Skip to main content

In Brief This Week: Illumina; Agilent; Integrated DNA Technologies; Hybrigenics; Monogram Biosciences; UTEP

NEW YORK (GenomeWeb News) – Illumina earlier this week said that it had delivered the first genome through its individual genome sequencing service. The first customer was Hermann Hauser, a partner in Amadeus Capital Partners.

Illumina said that it generated more than 110 gigabases of data, sequencing the genome to more than 30-fold coverage, at its CLIA-certified laboratory, which is also accredited by the College of American Pathologists, using its Genome Analyzer technology.

The company launched its $48,000 personal genome sequencing service, which it offers through physicians, in June

Agilent Technologies said this week that it had split its Life Science and Chemical Analysis Group into two separate businesses.

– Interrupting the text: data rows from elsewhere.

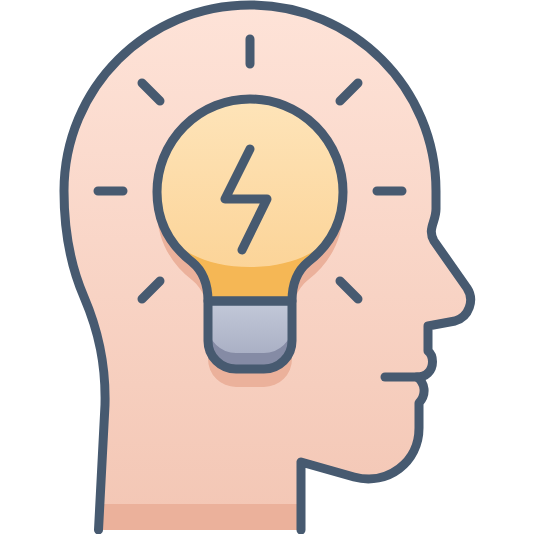
<!DOCTYPE html>
<html lang="en">
<head>
<meta charset="utf-8">
<title>Bright idea icon</title>
<style>
:root {
  --outline: #475a70;
  --skin-top: #fee3d8;
  --skin-bottom: #f3c6b4;
  --skin-shade: #ebb19b;
  --glass-top: #fee4b9;
  --glass-bottom: #fbd192;
  --glass-shade: #f5b755;
  --metal-top: #c3c9d9;
  --metal-bottom: #a3a9bf;
  --metal-shade: #858ba5;
}
html, body { margin: 0; background: #fff; overflow: hidden; }
svg { display: block; width: 534px; height: 534px; }
.line { fill: none; stroke: var(--outline); stroke-width: 9; stroke-linecap: round; stroke-linejoin: round; }
.shade { fill: var(--skin-shade); }
.glass-shade { fill: var(--glass-shade); }
.metal-shade { fill: var(--metal-shade); }
</style>
</head>
<body>
<svg viewBox="0 0 534 534" role="img" aria-label="Head in profile with a light bulb inside">
  <defs>
    <linearGradient id="skin" x1="0" y1="0" x2="0" y2="1">
      <stop offset="0" stop-color="var(--skin-top)"/>
      <stop offset="1" stop-color="var(--skin-bottom)"/>
    </linearGradient>
    <linearGradient id="glass" x1="0" y1="0" x2="0" y2="1">
      <stop offset="0" stop-color="var(--glass-top)"/>
      <stop offset="1" stop-color="var(--glass-bottom)"/>
    </linearGradient>
    <linearGradient id="metal" x1="0" y1="0" x2="0" y2="1">
      <stop offset="0" stop-color="var(--metal-top)"/>
      <stop offset="1" stop-color="var(--metal-bottom)"/>
    </linearGradient>
    <path id="head-shape" d="M98.500 530 L105 405 C106 365 99 332 84 297 C71 267 64 230 64 191 C64 88 147 5 250 5 C353 5 436 88 436 191 V209 C436 222 427 229 434 241 L467 288 C475 300 469 317 455 321 L428 326 V351 C434 356 434 367 428 373 Q424 377 417 377 C425 383 427 394 419 403 V428 C419 462 388 486 354 477 L301 462 V530"/>
    <path id="bulb-glass" d="M208 301 C208 284 203 271 192 262 C170 245 157 221 157 192 A93 93 0 0 1 343 192 C343 221 330 245 308 262 C297 271 292 284 292 301 Z"/>
    <path id="bulb-base" d="M208 301 H292 V341 A28 28 0 0 1 264 369 H236 A28 28 0 0 1 208 341 Z"/>
    <clipPath id="head-clip"><use href="#head-shape"/></clipPath>
    <clipPath id="glass-clip"><use href="#bulb-glass"/></clipPath>
    <clipPath id="base-clip"><use href="#bulb-base"/></clipPath>
  </defs>

  <g id="head">
    <use href="#head-shape" fill="url(#skin)"/>
    <rect class="shade" x="90" y="504" width="211" height="26" clip-path="url(#head-clip)"/>
    <use href="#head-shape" class="line"/>
    <path class="line" d="M385 377 H417"/>
  </g>

  <g id="bulb-shadow" class="shade">
    <use href="#bulb-glass" y="18"/>
    <use href="#bulb-base" y="18"/>
  </g>

  <g id="bulb">
    <use href="#bulb-glass" fill="url(#glass)"/>
    <path class="glass-shade" clip-path="url(#glass-clip)" d="M150 215 C172 250 205 267 250 267 C295 267 328 250 350 215 V305 H150 Z"/>
    <use href="#bulb-base" fill="url(#metal)"/>
    <path class="metal-shade" clip-path="url(#base-clip)" d="M208 326 A28 27 0 0 0 236 353 H264 A28 27 0 0 0 292 326 V372 H208 Z"/>
    <use href="#bulb-glass" class="line"/>
    <use href="#bulb-base" class="line"/>
    <path id="spark" class="line" d="M250 149 L225 199 H267 L242 250"/>
  </g>

  <path id="rays" class="line" d="M250 39 V64 M142 83 L160 101 M358 83 L340 101 M98 191 H123 M377 191 H402 M160 281 L142 299 M340 281 L358 299"/>
</svg>
</body>
</html>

As part of the split, Mike McMullen was promoted to senior vice president of Agilent and president of the Chemical Analysis Group. Nick Roelofs was promoted to Agilent SVP and president of the Life Sciences Group. Each had previously been vice president and general manager of his respective unit.

Integrated DNA Technologies this week said that it had received $99,750 in stimulus funding from the National Institutes of Health to fund continuing research on gene silencing with U1 adapter oligonucleotides.

Hybrigenics has signed a 3-year research services agreement worth $2.1 million with an undisclosed multinational life sciences company. The firm said earlier this week that under the agreement it will build specific cDNA libraries from the living organisms of interest to the client company, perform yeast two-hybrid screens on demand, and compile exclusive bioinformatics databases of newly identified protein interactions. The results will be visualized with Hybrigenics' bioinformatics tools, such as its PIM-Rider software.

Researchers from Monogram Biosciences, Theraclone Sciences, The Scripps Research Institute and the International AIDS Vaccine Initiative have collaborated to discover two new antibodies to HIV that they believe may be used to design an AIDS vaccine. The researchers describe their findings of the of the PG9 and PG16 antibodies in the journal Science this week.

As part of the research, Monogram screened sera from more than 1,800 HIV-infected volunteers for broadly neutralizing activity. The antibodies were detected using Monogram's micro-neutralization assay, a new, specialized test that the firm believes will open up opportunities to screen additional donor samples for similar antibodies.

The University of Texas El Paso has opened its $45 million, 140,000-square-foot Bioscience Research Building. The new facility includes equipment for performing genomic and cell-based image analysis applications. It also houses the Border Biomedical Research Center, which is supported by the Research Centers in Minority Institutions program of the National Institutes of Health.

The Scan

Call to Look Again

More than a dozen researchers penned a letter in Science saying a previous investigation into the origin of SARS-CoV-2 did not give theories equal consideration.

Not Always Trusted

In a new poll, slightly more than half of US adults have a great deal or quite a lot of trust in the Centers for Disease Control and Prevention, the Hill reports.

Identified Decades Later

A genetic genealogy approach has identified "Christy Crystal Creek," the New York Times reports.

Science Papers Report on Splicing Enhancer, Point of Care Test for Sexual Transmitted Disease

In Science this week: a novel RNA structural element that acts as a splicing enhancer, and more.